Data extracted from a collection
--- START ---

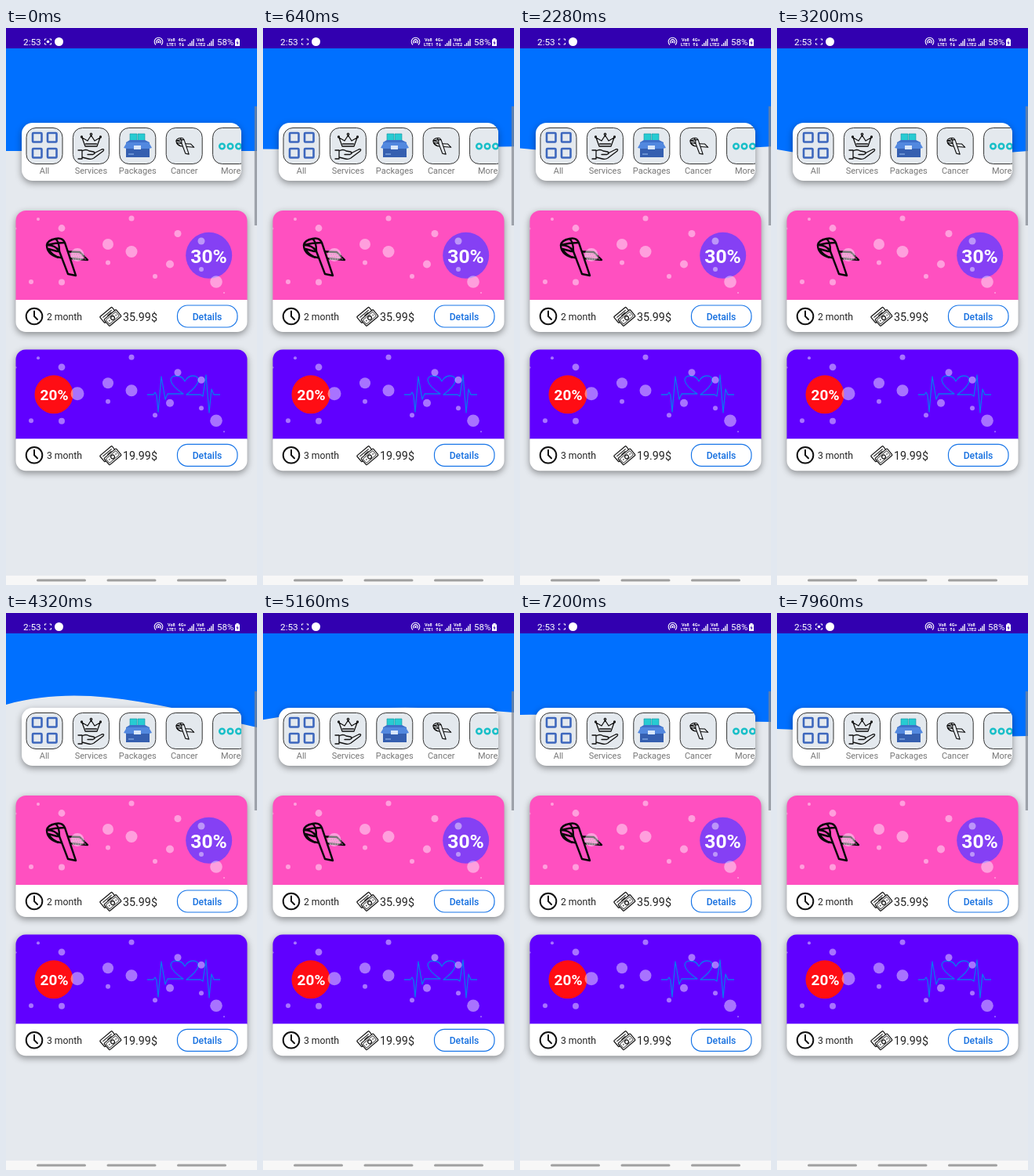
These frames come from a looping animation (320x711 px, 8000 ms). An HTML page:

```html
<!DOCTYPE html>
<html lang="en">
<head>
<meta charset="utf-8">
<style>
  html, body { margin: 0; width: 100%; height: 100%; overflow: hidden; background: #e5e9ee; }
  svg { display: block; width: 100%; height: 100%; }
  text { font-family: Roboto, sans-serif; }
  .card { filter: drop-shadow(0 3px 4px #0006); }
  .line { fill: none; stroke: #111; stroke-linecap: round; stroke-linejoin: round; }
  .label { font-size: 11px; fill: #777; text-anchor: middle; }
  .tile { fill: #e4e9ee; stroke: #333; }
  .tiny { font-size: 5.5px; font-weight: 700; }
</style>
</head>
<body>
<svg viewBox="0 0 320 711" preserveAspectRatio="none">
  <defs>
    <clipPath id="menuClip"><rect x="20" y="121" width="280" height="74" rx="14"/></clipPath>
    <clipPath id="cardClip"><rect x="12.5" y="233" width="295" height="155" rx="13"/></clipPath>

    <!-- Ribbon: currentColor is the colour inside the bands -->
    <g id="ribbon" fill="currentColor" stroke="#080808" stroke-width="2.4" stroke-linejoin="round">
      <path d="M14 17L43 18 53 28 18 25Q8 23 3 14Z"/>
      <path d="M1 9Q2 3 12 1Q21 -1 24 6L38 48 28 46 17 17Q12 9 1 9Z"/>
      <path d="M1 9Q1 21 16 25M1 9Q12 6 24 6M12 1Q17 4 17 17" fill="none"/>
    </g>

    <g id="cash" class="line" stroke-width="1.2">
      <g transform="rotate(-40 133 368)">
        <rect x="122" y="360" width="20" height="10" rx="1" fill="#fff"/>
        <rect x="124" y="366" width="20" height="11" rx="1" fill="#fff"/>
        <rect x="126" y="368" width="16" height="7" stroke-width=".8"/>
        <circle cx="134" cy="371.5" r="2.4"/>
        <path d="M128 371.5h1M139 371.5h1M125 363h14M131 365h6" stroke-width="1"/>
      </g>
    </g>

    <g id="footer">
      <rect x="12" y="347" width="296" height="42" fill="#fff"/>
      <g class="line" stroke-width="2">
        <circle cx="36" cy="368" r="10.3"/>
        <path d="M36 361.5V368l4 4"/>
      </g>
      <use href="#cash"/>
      <rect x="218.5" y="354" width="76.5" height="28" rx="13" fill="none" stroke="#1976e8" stroke-width="1.2"/>
      <text x="256.5" y="372.5" font-size="12.2" font-weight="500" text-anchor="middle" fill="#1670e0">Details</text>
    </g>

    <g id="bubbles" fill="#fff" fill-opacity=".45"></g>
  </defs>

  <rect width="320" height="711" fill="#e5e9ee"/>
  <path id="wave" fill="#0070ff"/>
  <rect width="320" height="26" fill="#3200b0"/>

  <g fill="#fff">
    <text x="22" y="22" font-size="11.8">2:53</text>
    <path d="M49.5 16v-2h2M55.5 14h2v2M57.5 19v2h-2M51.5 21h-2v-2" fill="none" stroke="#fff"/>
    <circle id="recording" cx="53.5" cy="17.5" r="1.8"/>
    <circle cx="67.5" cy="17.5" r="5.5"/>
    <g fill="none" stroke="#fff" stroke-width="1.1">
      <path d="M191 21.5A5.3 5.3 0 1 1 198 21.5M192.5 19.5A2.8 2.8 0 1 1 196.5 19.5"/>
    </g>
    <circle cx="194.5" cy="17.8" r="1.3"/>
    <g class="tiny">
      <text x="206" y="17">Vo8</text><text x="205" y="23">LTE1</text>
      <text id="network" x="219.5" y="17">4G+</text>
      <text x="243" y="17">Vo8</text><text x="242" y="23">LTE2</text>
    </g>
    <path d="M222 23v-4M220.7 20.5l1.3-1.5 1.3 1.5M225.5 19v4M224.2 21.5l1.3 1.5 1.3-1.5" fill="none" stroke="#fff" stroke-width=".9"/>
    <path id="bars" d="M232.5 23v-2M234.7 23v-4M236.9 23v-6.5M239.1 23v-9" stroke="#fff" stroke-width="1.3"/>
    <use href="#bars" x="25"/>
    <text x="269" y="22" font-size="11.5">58%</text>
    <path d="M292 14.5h1.5V13h3v1.5H298V23h-6z"/>
    <path d="M295.5 15.5l-2 4h1.5l-.5 2.7 2.2-3.8h-1.6z" fill="#3200b0"/>
  </g>

  <g class="card">
    <rect x="20" y="121" width="280" height="74" rx="14" fill="#fff"/>
    <g clip-path="url(#menuClip)">
      <g id="tiles"></g>
      <g fill="none" stroke="#3d67bd" stroke-width="2.6">
        <rect x="34" y="134" width="11.5" height="11.5" rx="1"/><rect x="53" y="134" width="11.5" height="11.5" rx="1"/>
        <rect x="34" y="154" width="11.5" height="11.5" rx="1"/><rect x="53" y="154" width="11.5" height="11.5" rx="1"/>
      </g>
      <g class="line" stroke-width="1.3">
        <path d="M101 151L97 140l7 4 4.5-7 4.5 7 7-4-4 11zM101.5 148h14"/>
        <circle cx="108.5" cy="135.5" r="1.2"/><circle cx="96.5" cy="139" r="1"/><circle cx="120.5" cy="139" r="1"/>
        <path d="M92 156h5v11h-5M97 157q5-3 9 0l6 1q3 2-1 3.500h-7M112 160l10-5q4-1 2 2l-12 9q-3 2-7 1l-8-2"/>
      </g>
      <g>
        <path d="M158 135h9v12h-9zM168 135h9v12h-9z" fill="#27cbd2" stroke="#18929e" stroke-width=".6"/>
        <path d="M153 146l5-3h19l6 3v19h-30z" fill="#3e70c8"/>
        <path d="M150 153l4-7h28l4 7-4 1h-28z" fill="#5288df"/>
        <path d="M153 154h30v11h-30z" fill="#355fb0"/>
        <path d="M163 150h9v5h-9z" fill="#d8e7fa"/>
        <path d="M156 161h7" stroke="#9cc2f3"/>
      </g>
      <use href="#ribbon" transform="translate(216.5 140) scale(.44)" color="#e4e9ee"/>
      <g fill="none" stroke="#19bfc8" stroke-width="2.5">
        <circle cx="275.5" cy="151" r="3.3"/><circle cx="286" cy="151" r="3.3"/><circle cx="296.500" cy="151" r="3.3"/>
      </g>
    </g>
  </g>

  <g class="card">
    <g clip-path="url(#cardClip)">
      <rect x="12" y="233" width="296" height="115" fill="#ff50c0"/>
      <use href="#ribbon" x="51" y="268" color="#ff50c0"/>
      <path d="M83 289h17M84 292h18M85 295h18" stroke="#8c7186" stroke-width="1.2" stroke-dasharray="2 1"/>
      <circle cx="258.7" cy="290.300" r="29.500" fill="#8540f4"/>
      <use href="#bubbles"/>
      <text x="258.5" y="299.5" font-size="24.7" font-weight="700" text-anchor="middle" fill="#fff">30%</text>
      <use href="#footer"/>
      <text x="52" y="372.500" font-size="12.2" fill="#222">2 month</text>
      <text x="149" y="373.500" font-size="14.3" fill="#222">35.99$</text>
    </g>
  </g>

  <g class="card" transform="translate(0 177.300)">
    <g clip-path="url(#cardClip)">
      <rect x="12" y="233" width="296" height="115" fill="#6000ff"/>
      <circle cx="61" cy="290.500" r="24.500" fill="#ff0d14"/>
      <path transform="translate(0 -177.3)" fill="none" stroke="#0878f0" stroke-width="1.3" stroke-linejoin="round"
        d="M180 468H188L190 465 192 469 194 490 198 445 203 474 206 467H226C205 453 208 444 217 444Q225 444 228 451Q232 444 238 444C248 444 250 453 230 468H248L251 470 255 443 259 491 262 461 265 468H273"/>
      <use href="#bubbles"/>
      <text x="61.5" y="297.500" font-size="19" font-weight="700" text-anchor="middle" fill="#fff">20%</text>
      <use href="#footer"/>
      <text x="52" y="372.500" font-size="12.2" fill="#222">3 month</text>
      <text x="149" y="373.500" font-size="14.3" fill="#222">19.99$</text>
    </g>
  </g>

  <rect x="316.8" y="100" width="3.2" height="152" fill="#7f858d" opacity=".7"/>
  <rect y="699" width="320" height="12" fill="#f7f7f7"/>
  <path d="M40.500 705h60M130 705h60M219.500 705h60" stroke="#a0a0a0" stroke-width="3" stroke-linecap="round"/>
</svg>

<script>
const byId = id => document.getElementById(id);

byId('tiles').innerHTML = ['All', 'Services', 'Packages', 'Cancer', 'More'].map((name, i) => {
  const x = 49 + i * 59.4;
  return `<rect class="tile" x="${x - 23}" y="127.500" width="46" height="46" rx="12"/>
    <text class="label" x="${x}" y="186">${name}</text>`;
}).join('');

// Bubbles as x, y, radius
byId('bubbles').innerHTML = [
  [41, 244, 2], [160, 243, 3.5], [71, 255.5, 4.4], [219, 262.5, 4.5], [249, 272, 4.5],
  [130, 276, 7], [160, 285.5, 7.5], [91, 289.5, 8.5], [130, 299.5, 3], [209, 301.5, 5],
  [249, 308, 3], [190, 317, 3], [32, 324, 3], [71, 324.5, 4], [268, 324, 7.8],
  [278, 338, 1], [12, 256, 1.5]
].map(([x, y, r]) => `<circle cx="${x}" cy="${y}" r="${r}"/>`).join('');

// Wave poses: time, then heights of a cubic's left end, two handles and right end
const poses = [
  [0, 157, 157, 157, 157],
  [1320, 152, 155, 148, 145],
  [3200, 155, 175, 165, 157],
  [4320, 117, 87, 123, 146],
  [6080, 158, 150, 120, 113],
  [7200, 130, 128, 139, 139],
  [7960, 148, 152, 160, 157]
];

function slope(i, k) {
  const before = poses[i - 1], here = poses[i], after = poses[i + 1];
  if (!before || !after) return 0;
  // Level off at turning points so the edge never overshoots
  if ((here[k] - before[k]) * (after[k] - here[k]) <= 0) return 0;
  return (after[k] - before[k]) / (after[0] - before[0]);
}

function waveHeight(time, k) {
  const last = poses.length - 1;
  if (time >= poses[last][0]) return poses[last][k];
  const i = poses.findIndex(p => p[0] > time) - 1;
  const a = poses[i], b = poses[i + 1], span = b[0] - a[0], u = (time - a[0]) / span;
  const ease = u * u * (3 - 2 * u);
  return a[k] + (b[k] - a[k]) * ease
    + span * u * (1 - u) * ((1 - u) * slope(i, k) - u * slope(i + 1, k));
}

function draw(now) {
  const time = now % 8000;
  const [left, c1, c2, right] = [1, 2, 3, 4].map(k => waveHeight(time, k));
  byId('wave').setAttribute('d', `M0 20V${left}C106.7 ${c1} 213.3 ${c2} 320 ${right}V20Z`);
  byId('recording').setAttribute('opacity', (time + 600) % 2000 < 880 ? 1 : 0);
  byId('network').textContent = time > 5600 && time < 6600 ? '4G' : '4G+';
}

const start = performance.now();
function tick() {
  draw(performance.now() - start);
  requestAnimationFrame(tick);
}
tick();
</script>
</body>
</html>
```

--- END ---

● **WHAT THE EXERCISE ASKS**
Copy out every line in the records where the word "circle" is found.

● **PROBLEM SOLUTION**
        <circle cx="134" cy="371.5" r="2.4"/>
        <circle cx="36" cy="368" r="10.3"/>
    <circle id="recording" cx="53.5" cy="17.5" r="1.8"/>
    <circle cx="67.5" cy="17.5" r="5.5"/>
    <circle cx="194.5" cy="17.8" r="1.3"/>
        <circle cx="108.5" cy="135.5" r="1.2"/><circle cx="96.5" cy="139" r="1"/><circle cx="120.5" cy="139" r="1"/>
        <circle cx="275.5" cy="151" r="3.3"/><circle cx="286" cy="151" r="3.3"/><circle cx="296.500" cy="151" r="3.3"/>
      <circle cx="258.7" cy="290.300" r="29.500" fill="#8540f4"/>
      <circle cx="61" cy="290.500" r="24.500" fill="#ff0d14"/>
].map(([x, y, r]) => `<circle cx="${x}" cy="${y}" r="${r}"/>`).join('');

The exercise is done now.